YOUR ASSIGNMENT
Below are records; count the lines that contain "shirt" and give only the total.

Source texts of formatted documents

———

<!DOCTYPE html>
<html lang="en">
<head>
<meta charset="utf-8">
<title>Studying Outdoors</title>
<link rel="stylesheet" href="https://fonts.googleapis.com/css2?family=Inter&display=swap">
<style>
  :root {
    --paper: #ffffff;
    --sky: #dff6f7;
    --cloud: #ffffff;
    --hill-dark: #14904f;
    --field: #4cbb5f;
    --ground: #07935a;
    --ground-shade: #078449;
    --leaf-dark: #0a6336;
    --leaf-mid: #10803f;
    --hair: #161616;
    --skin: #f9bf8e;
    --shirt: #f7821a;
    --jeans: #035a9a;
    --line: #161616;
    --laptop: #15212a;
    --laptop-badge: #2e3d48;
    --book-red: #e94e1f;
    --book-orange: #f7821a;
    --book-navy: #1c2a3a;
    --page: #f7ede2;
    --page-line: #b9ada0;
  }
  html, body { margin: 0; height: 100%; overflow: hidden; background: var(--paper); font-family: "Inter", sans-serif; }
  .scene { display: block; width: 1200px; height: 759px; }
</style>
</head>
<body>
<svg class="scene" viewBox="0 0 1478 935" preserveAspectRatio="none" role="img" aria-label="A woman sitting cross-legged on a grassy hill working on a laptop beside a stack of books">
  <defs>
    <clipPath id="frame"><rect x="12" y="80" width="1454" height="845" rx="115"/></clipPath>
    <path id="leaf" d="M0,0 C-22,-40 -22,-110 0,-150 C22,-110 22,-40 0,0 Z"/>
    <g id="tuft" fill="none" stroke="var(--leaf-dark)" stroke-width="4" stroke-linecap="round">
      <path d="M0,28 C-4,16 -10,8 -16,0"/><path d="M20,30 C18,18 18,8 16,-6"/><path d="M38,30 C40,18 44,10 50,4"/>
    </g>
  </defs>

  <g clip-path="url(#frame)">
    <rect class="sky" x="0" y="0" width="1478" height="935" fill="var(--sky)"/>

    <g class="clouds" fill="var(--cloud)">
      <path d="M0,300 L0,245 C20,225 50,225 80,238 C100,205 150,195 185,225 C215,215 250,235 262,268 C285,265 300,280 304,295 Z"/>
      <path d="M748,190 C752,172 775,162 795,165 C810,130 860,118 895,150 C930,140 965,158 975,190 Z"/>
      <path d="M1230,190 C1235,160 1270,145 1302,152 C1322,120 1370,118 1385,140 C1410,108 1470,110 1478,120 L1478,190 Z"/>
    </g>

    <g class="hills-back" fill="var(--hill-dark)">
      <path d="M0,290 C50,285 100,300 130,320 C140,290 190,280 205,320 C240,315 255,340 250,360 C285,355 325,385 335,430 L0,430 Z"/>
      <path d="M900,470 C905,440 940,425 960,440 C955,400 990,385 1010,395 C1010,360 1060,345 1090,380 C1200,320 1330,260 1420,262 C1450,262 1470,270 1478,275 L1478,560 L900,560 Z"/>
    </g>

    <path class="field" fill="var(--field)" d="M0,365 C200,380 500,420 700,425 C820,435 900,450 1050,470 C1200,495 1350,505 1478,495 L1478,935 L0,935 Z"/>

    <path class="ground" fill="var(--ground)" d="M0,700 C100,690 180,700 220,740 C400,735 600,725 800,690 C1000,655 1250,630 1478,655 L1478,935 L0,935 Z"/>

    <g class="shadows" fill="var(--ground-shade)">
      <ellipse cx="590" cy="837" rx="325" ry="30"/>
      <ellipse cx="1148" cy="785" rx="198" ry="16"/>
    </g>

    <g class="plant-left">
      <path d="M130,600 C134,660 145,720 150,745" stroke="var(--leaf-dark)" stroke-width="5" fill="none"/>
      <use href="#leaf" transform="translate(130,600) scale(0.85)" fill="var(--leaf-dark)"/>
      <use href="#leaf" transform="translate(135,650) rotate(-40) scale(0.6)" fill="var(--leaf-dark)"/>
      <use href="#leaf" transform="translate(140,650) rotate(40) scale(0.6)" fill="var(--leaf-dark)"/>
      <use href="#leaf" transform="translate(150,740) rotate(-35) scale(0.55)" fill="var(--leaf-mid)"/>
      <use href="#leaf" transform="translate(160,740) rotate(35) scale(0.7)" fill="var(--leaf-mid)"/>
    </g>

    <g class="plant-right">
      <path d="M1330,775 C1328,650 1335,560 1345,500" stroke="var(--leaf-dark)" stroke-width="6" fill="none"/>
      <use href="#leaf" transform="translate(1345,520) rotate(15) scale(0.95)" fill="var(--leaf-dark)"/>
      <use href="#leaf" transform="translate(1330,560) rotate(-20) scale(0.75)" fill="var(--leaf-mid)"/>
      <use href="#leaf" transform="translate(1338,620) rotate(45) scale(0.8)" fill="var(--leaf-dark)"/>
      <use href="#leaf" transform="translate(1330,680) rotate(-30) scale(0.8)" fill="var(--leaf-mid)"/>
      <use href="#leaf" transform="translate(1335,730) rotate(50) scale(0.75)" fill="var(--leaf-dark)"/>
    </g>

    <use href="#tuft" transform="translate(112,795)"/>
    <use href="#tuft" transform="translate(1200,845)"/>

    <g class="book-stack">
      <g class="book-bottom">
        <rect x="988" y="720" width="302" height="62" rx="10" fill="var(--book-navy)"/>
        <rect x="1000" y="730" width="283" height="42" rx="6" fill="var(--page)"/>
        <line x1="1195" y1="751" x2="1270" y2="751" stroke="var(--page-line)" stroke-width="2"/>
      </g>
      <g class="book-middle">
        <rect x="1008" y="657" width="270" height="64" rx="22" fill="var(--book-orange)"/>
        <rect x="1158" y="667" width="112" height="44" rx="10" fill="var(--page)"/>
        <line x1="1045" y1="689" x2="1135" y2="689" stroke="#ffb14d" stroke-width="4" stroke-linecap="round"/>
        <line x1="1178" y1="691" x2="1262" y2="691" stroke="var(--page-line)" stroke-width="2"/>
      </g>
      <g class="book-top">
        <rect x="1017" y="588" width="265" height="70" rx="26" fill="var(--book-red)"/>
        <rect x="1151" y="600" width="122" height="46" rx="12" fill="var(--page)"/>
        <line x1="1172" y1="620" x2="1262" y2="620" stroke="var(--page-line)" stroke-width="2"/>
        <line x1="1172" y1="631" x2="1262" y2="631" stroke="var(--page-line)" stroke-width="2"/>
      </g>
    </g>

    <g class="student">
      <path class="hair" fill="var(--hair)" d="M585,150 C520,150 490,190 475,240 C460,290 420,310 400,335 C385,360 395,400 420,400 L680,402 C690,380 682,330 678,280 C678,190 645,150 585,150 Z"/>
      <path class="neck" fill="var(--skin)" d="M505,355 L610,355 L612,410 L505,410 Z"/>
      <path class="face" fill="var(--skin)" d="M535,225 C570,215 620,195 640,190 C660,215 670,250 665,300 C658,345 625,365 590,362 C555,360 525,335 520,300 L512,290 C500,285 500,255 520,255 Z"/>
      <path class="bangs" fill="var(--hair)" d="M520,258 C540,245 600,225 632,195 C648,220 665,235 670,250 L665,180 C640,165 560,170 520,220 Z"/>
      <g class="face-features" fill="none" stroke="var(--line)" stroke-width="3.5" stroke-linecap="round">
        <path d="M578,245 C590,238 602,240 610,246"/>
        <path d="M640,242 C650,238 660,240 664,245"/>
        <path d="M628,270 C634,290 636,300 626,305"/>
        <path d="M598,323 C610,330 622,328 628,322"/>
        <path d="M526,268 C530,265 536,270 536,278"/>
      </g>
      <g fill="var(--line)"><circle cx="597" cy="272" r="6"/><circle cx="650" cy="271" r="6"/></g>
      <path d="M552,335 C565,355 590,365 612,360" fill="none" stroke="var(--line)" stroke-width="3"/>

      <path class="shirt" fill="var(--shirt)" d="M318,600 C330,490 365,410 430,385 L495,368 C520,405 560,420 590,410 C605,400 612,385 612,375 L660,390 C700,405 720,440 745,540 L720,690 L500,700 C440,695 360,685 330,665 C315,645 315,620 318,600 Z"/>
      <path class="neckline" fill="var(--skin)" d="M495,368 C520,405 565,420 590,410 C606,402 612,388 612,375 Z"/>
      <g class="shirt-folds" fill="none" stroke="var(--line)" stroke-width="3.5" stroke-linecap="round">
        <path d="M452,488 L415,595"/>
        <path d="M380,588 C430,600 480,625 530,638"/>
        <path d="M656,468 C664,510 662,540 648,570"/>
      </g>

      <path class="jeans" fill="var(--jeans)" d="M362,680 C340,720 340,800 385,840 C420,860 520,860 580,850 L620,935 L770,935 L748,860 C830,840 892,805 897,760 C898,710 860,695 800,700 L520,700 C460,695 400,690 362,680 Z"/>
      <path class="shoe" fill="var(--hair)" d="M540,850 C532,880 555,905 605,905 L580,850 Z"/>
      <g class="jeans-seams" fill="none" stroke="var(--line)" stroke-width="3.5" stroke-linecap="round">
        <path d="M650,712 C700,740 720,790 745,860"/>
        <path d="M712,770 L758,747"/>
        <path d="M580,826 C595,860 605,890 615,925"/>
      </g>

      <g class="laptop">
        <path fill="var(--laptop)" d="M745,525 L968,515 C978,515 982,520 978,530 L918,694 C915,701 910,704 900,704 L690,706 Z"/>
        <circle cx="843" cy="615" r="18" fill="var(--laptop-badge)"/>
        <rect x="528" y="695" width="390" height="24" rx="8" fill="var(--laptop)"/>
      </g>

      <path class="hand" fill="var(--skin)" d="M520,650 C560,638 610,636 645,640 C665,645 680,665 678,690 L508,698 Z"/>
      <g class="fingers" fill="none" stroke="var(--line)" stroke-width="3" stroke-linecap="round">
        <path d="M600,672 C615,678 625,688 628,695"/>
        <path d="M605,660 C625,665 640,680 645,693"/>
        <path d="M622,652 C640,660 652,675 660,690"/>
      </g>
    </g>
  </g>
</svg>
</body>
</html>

———

WRITTEN RESPONSE
3